Mark Byrnes is a senior associate editor at CityLab who writes about design and architecture.
How to sell public transit in a city that loves its luxury cars.
Four years ago, the Dubai metro hosted its first morning commuters. It was not smooth sailing -- one train malfunctioned, leaving passengers stranded for two hours.
Things have gotten better since then. The 46.5 mile, self-driving system (it still employs humans to supervise the train in case of emergency) currently has two lines (Red and Green) and 44 stations. Three more lines (Blue, Purple, Gold) are under consideration.
The system carried 109.5 million passengers in 2012, a substantial increase of 40 million from the previous year, thanks in part to the Green line's late 2011 debut. It's currently the world's longest, self-driving metro system.
The city's love of private vehicles (the fancier the better) and history of discrimination (see: shopping malls banning migrants) created marketing issues for the system. How do you convince wealthy, skeptical citizens that a ride on the Dubai Metro could be exquisite? Here's their answer: A promotional video that equates using the new rail system to driving a Porsche with your sunglasses on through a lightly trafficked road, or being a soaring bird of prey:
It even has "Gold Class" cars, the system's equivalent to an airline's "Business Class" section, filled with leather seats and plush pile carpets. For the common man, there's a "Silver Class" section (economy) as well as cars for women and children only.

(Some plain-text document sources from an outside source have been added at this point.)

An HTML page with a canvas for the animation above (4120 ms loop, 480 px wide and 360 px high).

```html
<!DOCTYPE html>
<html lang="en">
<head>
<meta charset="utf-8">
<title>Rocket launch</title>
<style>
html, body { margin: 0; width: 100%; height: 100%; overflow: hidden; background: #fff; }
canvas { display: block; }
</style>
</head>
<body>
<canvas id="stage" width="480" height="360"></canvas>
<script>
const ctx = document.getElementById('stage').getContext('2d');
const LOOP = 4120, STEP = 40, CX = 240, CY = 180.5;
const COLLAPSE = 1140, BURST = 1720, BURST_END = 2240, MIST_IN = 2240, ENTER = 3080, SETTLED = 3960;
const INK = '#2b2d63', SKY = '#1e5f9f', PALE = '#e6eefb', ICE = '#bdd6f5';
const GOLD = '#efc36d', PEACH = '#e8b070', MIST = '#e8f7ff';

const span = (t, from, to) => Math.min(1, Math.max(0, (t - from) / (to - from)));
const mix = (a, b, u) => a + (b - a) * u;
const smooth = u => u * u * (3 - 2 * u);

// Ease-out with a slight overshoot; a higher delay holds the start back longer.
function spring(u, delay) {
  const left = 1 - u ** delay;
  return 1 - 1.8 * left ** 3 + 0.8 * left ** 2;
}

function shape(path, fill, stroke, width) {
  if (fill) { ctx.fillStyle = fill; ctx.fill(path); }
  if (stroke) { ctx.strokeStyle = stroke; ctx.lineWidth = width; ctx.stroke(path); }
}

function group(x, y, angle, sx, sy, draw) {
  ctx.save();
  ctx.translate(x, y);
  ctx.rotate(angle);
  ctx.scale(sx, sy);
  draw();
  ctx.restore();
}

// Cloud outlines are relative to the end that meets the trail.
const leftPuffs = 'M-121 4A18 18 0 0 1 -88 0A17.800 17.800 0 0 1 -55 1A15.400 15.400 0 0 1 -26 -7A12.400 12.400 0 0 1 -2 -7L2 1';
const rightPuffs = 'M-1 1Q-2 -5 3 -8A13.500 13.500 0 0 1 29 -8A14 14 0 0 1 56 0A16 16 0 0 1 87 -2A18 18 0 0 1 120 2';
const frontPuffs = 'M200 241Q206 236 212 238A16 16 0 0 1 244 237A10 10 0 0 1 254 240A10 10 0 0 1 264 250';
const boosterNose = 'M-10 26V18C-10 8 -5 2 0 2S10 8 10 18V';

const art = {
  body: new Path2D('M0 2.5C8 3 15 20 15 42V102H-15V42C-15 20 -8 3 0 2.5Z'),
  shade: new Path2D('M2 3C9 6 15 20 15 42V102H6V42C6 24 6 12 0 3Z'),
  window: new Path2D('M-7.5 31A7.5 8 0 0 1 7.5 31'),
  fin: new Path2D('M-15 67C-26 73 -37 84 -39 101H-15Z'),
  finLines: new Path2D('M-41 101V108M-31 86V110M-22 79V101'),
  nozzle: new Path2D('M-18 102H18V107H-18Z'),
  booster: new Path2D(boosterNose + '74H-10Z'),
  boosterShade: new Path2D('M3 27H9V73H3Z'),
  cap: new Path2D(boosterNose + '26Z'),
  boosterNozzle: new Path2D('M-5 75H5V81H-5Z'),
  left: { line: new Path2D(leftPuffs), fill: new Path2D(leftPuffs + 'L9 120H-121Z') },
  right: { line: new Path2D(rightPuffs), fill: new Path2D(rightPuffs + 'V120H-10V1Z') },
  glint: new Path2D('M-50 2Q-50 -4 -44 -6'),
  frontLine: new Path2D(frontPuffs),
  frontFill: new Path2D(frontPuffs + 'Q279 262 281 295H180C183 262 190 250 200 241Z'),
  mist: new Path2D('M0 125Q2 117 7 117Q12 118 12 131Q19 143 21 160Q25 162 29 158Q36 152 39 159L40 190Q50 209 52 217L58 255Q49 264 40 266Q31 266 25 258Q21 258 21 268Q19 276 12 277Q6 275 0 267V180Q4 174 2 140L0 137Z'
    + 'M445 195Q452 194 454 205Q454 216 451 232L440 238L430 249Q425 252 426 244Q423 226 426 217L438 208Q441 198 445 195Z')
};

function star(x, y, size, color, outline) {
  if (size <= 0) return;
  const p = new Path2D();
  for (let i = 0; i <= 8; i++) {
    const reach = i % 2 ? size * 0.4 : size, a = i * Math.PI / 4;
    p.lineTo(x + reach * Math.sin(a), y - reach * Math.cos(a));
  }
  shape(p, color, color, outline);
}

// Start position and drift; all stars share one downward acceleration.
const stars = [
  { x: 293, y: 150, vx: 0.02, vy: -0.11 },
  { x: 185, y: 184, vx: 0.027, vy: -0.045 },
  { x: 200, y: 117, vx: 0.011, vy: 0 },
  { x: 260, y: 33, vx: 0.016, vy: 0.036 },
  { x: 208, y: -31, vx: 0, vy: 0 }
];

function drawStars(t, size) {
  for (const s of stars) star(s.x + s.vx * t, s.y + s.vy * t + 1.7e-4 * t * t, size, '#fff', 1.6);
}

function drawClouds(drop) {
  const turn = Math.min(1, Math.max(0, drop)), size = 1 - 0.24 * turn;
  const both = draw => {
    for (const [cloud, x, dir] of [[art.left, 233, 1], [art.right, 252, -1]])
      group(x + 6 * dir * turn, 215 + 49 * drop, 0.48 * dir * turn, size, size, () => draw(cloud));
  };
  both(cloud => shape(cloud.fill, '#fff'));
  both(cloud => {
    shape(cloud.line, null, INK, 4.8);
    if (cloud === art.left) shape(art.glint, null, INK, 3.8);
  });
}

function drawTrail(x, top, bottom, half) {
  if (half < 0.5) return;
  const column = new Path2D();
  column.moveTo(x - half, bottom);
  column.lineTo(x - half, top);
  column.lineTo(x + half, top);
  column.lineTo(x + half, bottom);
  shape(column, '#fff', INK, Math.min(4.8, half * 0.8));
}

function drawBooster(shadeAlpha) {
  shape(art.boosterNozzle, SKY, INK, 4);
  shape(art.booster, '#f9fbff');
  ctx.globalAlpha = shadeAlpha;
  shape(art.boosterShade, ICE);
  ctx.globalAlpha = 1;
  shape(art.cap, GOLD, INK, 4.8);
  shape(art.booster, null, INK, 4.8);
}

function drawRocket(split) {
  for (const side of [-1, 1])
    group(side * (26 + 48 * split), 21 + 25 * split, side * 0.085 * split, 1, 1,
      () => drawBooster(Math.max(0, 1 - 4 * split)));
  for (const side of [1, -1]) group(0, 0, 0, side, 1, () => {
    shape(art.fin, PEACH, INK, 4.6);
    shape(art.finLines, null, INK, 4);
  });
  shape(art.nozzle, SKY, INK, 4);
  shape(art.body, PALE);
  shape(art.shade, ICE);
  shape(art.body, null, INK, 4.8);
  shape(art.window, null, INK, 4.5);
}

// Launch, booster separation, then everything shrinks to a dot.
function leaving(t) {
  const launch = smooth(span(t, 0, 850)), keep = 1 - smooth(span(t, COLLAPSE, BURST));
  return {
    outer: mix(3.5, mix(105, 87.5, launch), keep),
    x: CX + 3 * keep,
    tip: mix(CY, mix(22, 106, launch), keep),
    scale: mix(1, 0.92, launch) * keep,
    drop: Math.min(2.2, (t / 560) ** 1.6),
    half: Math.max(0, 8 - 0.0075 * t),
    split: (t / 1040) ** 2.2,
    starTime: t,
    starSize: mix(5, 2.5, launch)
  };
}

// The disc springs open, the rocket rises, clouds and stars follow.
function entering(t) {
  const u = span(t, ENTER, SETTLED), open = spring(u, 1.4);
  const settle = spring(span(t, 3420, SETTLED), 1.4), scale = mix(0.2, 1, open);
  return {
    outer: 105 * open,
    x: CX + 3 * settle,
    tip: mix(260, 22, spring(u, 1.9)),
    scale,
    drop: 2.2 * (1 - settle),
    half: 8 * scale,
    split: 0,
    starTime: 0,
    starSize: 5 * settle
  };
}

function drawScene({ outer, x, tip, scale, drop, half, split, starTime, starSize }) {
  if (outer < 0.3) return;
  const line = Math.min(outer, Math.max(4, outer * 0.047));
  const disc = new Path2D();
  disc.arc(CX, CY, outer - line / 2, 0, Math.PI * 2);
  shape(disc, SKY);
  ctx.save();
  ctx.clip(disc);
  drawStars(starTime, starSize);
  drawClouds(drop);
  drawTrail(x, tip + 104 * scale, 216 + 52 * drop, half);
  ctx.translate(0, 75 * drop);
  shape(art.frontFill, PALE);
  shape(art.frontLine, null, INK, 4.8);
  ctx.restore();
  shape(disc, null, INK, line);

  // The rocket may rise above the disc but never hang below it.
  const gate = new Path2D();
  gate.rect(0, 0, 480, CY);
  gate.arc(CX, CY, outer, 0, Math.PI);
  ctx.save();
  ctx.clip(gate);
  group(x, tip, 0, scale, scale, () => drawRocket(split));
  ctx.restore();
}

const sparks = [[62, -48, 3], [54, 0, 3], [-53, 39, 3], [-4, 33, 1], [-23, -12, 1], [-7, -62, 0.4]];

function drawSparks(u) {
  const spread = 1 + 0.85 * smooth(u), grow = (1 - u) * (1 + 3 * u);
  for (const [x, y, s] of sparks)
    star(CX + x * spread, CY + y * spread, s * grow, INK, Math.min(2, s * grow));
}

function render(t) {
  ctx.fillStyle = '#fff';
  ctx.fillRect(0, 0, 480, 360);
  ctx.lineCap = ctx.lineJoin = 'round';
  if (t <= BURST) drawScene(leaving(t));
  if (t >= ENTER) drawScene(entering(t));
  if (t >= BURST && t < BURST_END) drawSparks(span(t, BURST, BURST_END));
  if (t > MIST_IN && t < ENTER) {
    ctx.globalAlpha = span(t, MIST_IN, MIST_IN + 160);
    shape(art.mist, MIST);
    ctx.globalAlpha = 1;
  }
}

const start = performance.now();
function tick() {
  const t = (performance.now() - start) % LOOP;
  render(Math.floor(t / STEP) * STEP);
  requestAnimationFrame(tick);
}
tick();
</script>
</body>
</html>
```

Dubai Metro has had its share of problems beyond public transit stigma and opening day hiccups. Contractors slowed down work over billions of dollars in disputed payments with Dubai's Roads and Transport authority before eventually reaching a settlement in 2010. A migrant worker committed suicide on the tracks last year. The two lines that are operating cover mostly affluent areas of the city, making it difficult for Dubai's poorest residents to access one of the world's most affordable systems. Future expansion is on hold for now with no financing or timetable in place.
From the corporate side of things, a nice story was reported last year about the first ever Emerati woman to become a train supervisor in Dubai: